If you select the (LiveMatte-enabled) input as Input A in an M/E tab in LiveMatte mode, the keyed source is overlaid on sources in lower input rows. The composite result shows when the output is assigned to either the PGM or Preview row.
Cropping the Source
Unwanted items often remain after chromakeying.
Common examples include microphones or lighting fixtures dangling from above, harsh creases, blemishes or tears in the background screen.
Crop Source, located in the Image tab just below LiveMatte, can serve as a garbage matte to remove this sort of intrusion.
Recommendations for Your Settings
LiveMatte is straightforward to configure.
Some workflow tips:
Initially turn Smoothness off or nearly so. Likewise begin with a low value for Tolerance – perhaps just 5-10, or so. Put the video source on Preview or Program Output before you do so, to provide a larger view to help you assess your settings.
Pick your primary Color, but – before releasing the mouse button – slide the eyedropper around to different parts the background. Watch the monitor as you do so to see how the area of transparency is affected by different Color choices.
Release the mouse when you find the color that produces maximum results. It’s often preferable to pick an average color from a location fairly close to the boundary between the background and foreground regions.
Now you can start to ramp up Tolerance. Bring it up slowly until most of the background color has been eliminated, cutting away most of the background to within a few pixels of the foreground/background boundary. Now raise Smoothness to fine tune that edge region, and you’re nearly done.
Before considering your settings final, make sure to test the result using a moving source.

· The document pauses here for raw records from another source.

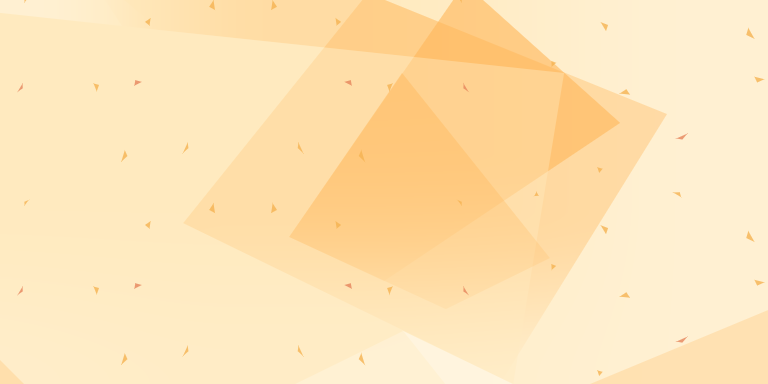
Write a WebGL 1 fragment shader that draws this background.

```glsl
precision highp float;
// Warm abstract background: large translucent sheets overlap on a cream
// gradient, with small mirrored paper shards scattered over them.
// Each sheet is a convex quad made of four half planes, faded by a gradient.

uniform vec2 u_resolution;

const vec3 CREAM  = vec3(1.0, 0.918, 0.750);
const vec3 IVORY  = vec3(1.0, 0.941, 0.822);
const vec3 WHITE  = vec3(1.0, 0.975, 0.920);
const vec3 ORANGE = vec3(1.0, 0.720, 0.360);
const vec3 AMBER  = vec3(0.96, 0.700, 0.320);
const vec3 CORAL  = vec3(0.90, 0.520, 0.360);

float hash(vec2 p) {
  return fract(sin(dot(p, vec2(127.1, 311.7))) * 43758.5453);
}

// Signed distance to the line a-b, positive on its right side.
float side(vec2 p, vec2 a, vec2 b) {
  vec2 d = normalize(b - a);
  return dot(p - a, vec2(d.y, -d.x));
}

// Coverage of a convex quad with clockwise corners.
float quad(vec2 p, vec2 a, vec2 b, vec2 c, vec2 d, float pixel) {
  float dist = min(min(side(p, a, b), side(p, b, c)),
                   min(side(p, c, d), side(p, d, a)));
  return clamp(dist / pixel + 0.5, 0.0, 1.0);
}

// Coverage of a thin triangle centred on the origin.
float shard(vec2 p, float size, float width, float pixel) {
  vec2 left = vec2(-size, -width);
  vec2 tip = vec2(0.2 * size, width);
  vec2 right = vec2(size, -width);
  float dist = min(side(p, left, tip),
                   min(side(p, tip, right), side(p, right, left)));
  return clamp(dist / pixel + 0.5, 0.0, 1.0);
}

// Shards on a jittered grid, mirrored in x and repeating every three rows.
vec3 addShards(vec3 color, vec2 p, float pixel) {
  const float CELL = 0.1763;
  vec2 grid = vec2(abs(p.x - 0.633), p.y) / CELL;
  vec2 id = floor(grid);
  id.y = mod(id.y, 3.0);
  vec2 jitter = vec2(hash(id + 3.1), hash(id + 7.7)) - 0.5;
  vec2 q = (fract(grid) - 0.5 - 0.7 * jitter) * CELL;
  float angle = 6.2832 * hash(id + 12.3);
  float c = cos(angle), s = sin(angle);
  q = mat2(c, -s, s, c) * q;
  float size = mix(0.005, 0.019, hash(id + 21.9));
  float width = mix(0.003, 0.007, hash(id + 33.4));
  float present = step(hash(id + 45.2), 0.74);
  vec3 tint = mix(AMBER, CORAL, step(0.75, hash(id + 58.6)));
  return mix(color, tint, 0.8 * present * shard(q, size, width, pixel));
}

void main() {
  float pixel = 1.0 / u_resolution.y;
  vec2 p = gl_FragCoord.xy * pixel;
  p.x *= 2.0 * u_resolution.y / u_resolution.x;

  vec2 apex = vec2(1.469, 0.810);
  vec2 innerLeft = vec2(0.753, 0.383);

  // Background gradient and the pale upper left strip
  vec3 color = mix(CREAM, IVORY, smoothstep(0.9, 1.8, p.x));
  color = mix(color, IVORY, 0.6 * smoothstep(0.5, 0.0, p.y));
  float strip = quad(p, vec2(-0.2, 1.1), vec2(0.2, 1.1),
                     vec2(0.42, 0.921), vec2(-0.2, 0.988), pixel);
  color = mix(color, IVORY, strip * smoothstep(0.42, 0.1, p.x));

  // Large outer sheet
  float outer = quad(p, vec2(0.477, 0.419), vec2(0.958, 1.018),
                     vec2(1.737, 0.703), vec2(1.31, 0.013), pixel);
  color = mix(color, ORANGE, 0.38 * outer * smoothstep(-0.05, 0.45, p.y));

  // Tilted inner sheet
  float inner = quad(p, innerLeft, vec2(1.21, 1.043),
                     vec2(1.615, 0.680), vec2(1.0, 0.268), pixel);
  color = mix(color, ORANGE, 0.62 * inner * smoothstep(0.12, 0.6, p.y));

  // Long wedge along the top
  float wedge = quad(p, vec2(0.26, 1.02), vec2(0.953, 1.02),
                     apex, vec2(0.318, 0.932), pixel);
  color = mix(color, ORANGE, 0.27 * wedge * smoothstep(0.2, 0.7, p.x));

  // Cream veil hanging from the apex
  float veil = quad(p, vec2(-0.2, 0.988), apex,
                    vec2(1.32, -0.1), vec2(-0.2, -0.1), pixel);
  color = mix(color, CREAM, 0.38 * veil * smoothstep(-0.2, 0.6, p.x));

  // Darker central sheet
  float core = quad(p, innerLeft, vec2(1.047, 0.810),
                    vec2(1.432, 0.328), vec2(1.161, 0.195), pixel);
  color = mix(color, ORANGE, 0.46 * core * smoothstep(-0.1, 0.8, p.y));

  // Pale light at the bottom, in two steps
  vec2 lightTop = vec2(1.05, 0.138);
  float light = quad(p, lightTop, vec2(1.336, 0.0),
                     vec2(1.54, -0.1), vec2(0.565, -0.1), pixel);
  float bright = quad(p, lightTop, vec2(1.336, 0.0),
                      vec2(1.54, -0.1), vec2(1.239, -0.1), pixel);
  color = mix(color, WHITE, 0.35 * light + 0.3 * bright);

  // Corner sheets
  float cornerRight = quad(p, vec2(1.45, -0.036), vec2(2.1, 0.234),
                           vec2(2.1, -0.1), vec2(1.5, -0.1), pixel);
  float cornerLeft = quad(p, vec2(-0.1, -0.1), vec2(-0.1, 0.1625),
                          vec2(0.1625, -0.1), vec2(0.0, -0.1), pixel);
  color = mix(color, ORANGE, 0.27 * max(cornerRight, cornerLeft));

  gl_FragColor = vec4(addShards(color, p, pixel), 1.0);
}
```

This sometimes reveals that overly aggressive settings cause small blocks of pixels in the edge region to appear to snap on and off during motion - as they either qualify or disqualify for inclusion in the resulting matte
(A little reduction in Tolerance and increase in Smoothness usually resolves this problem).
Tip: It can be useful to zoom in using Position controls when fine tuning LiveMatte.
Lighting for LiveMatte
When preparing your set, the single most important aspect of pulling a clean key is lighting. The lighting should be even and diffuse. Bright hotspots and shadows create different shades on the wall, and overexposed areas lack sufficient color for clean keying (it is not how much light you have on the key wall, but how evenly lit that wall is). Naturally, you want to keep your green (or blue) screen clean and free of wrinkles, ripples, folds, tears, or other blemishes, as well.
Second, the distance from your talent to the screen behind can make a profound difference in key quality. When the subject stands too close to the key colored background, the key color reflects back onto the subject, creating a green or blue fringe that is difficult to remove. If you have available space, move your subject farther away from the wall.
When good distance is out of the question, you can improve things somewhat by placing lights above and behind the talent, lighting them from behind with a complimentary color filter over the light to cancel out unwanted reflection (for green use a magenta filter; for blue, orange or amber.
Don’t overdo back (or top) lighting, however. The limited dynamic range of the camera means there is little useful color data in badly over-exposed highlights. This can make it next to impossible to separate fringe zones (such as hair detail) from the background (especially when this is also overexposed).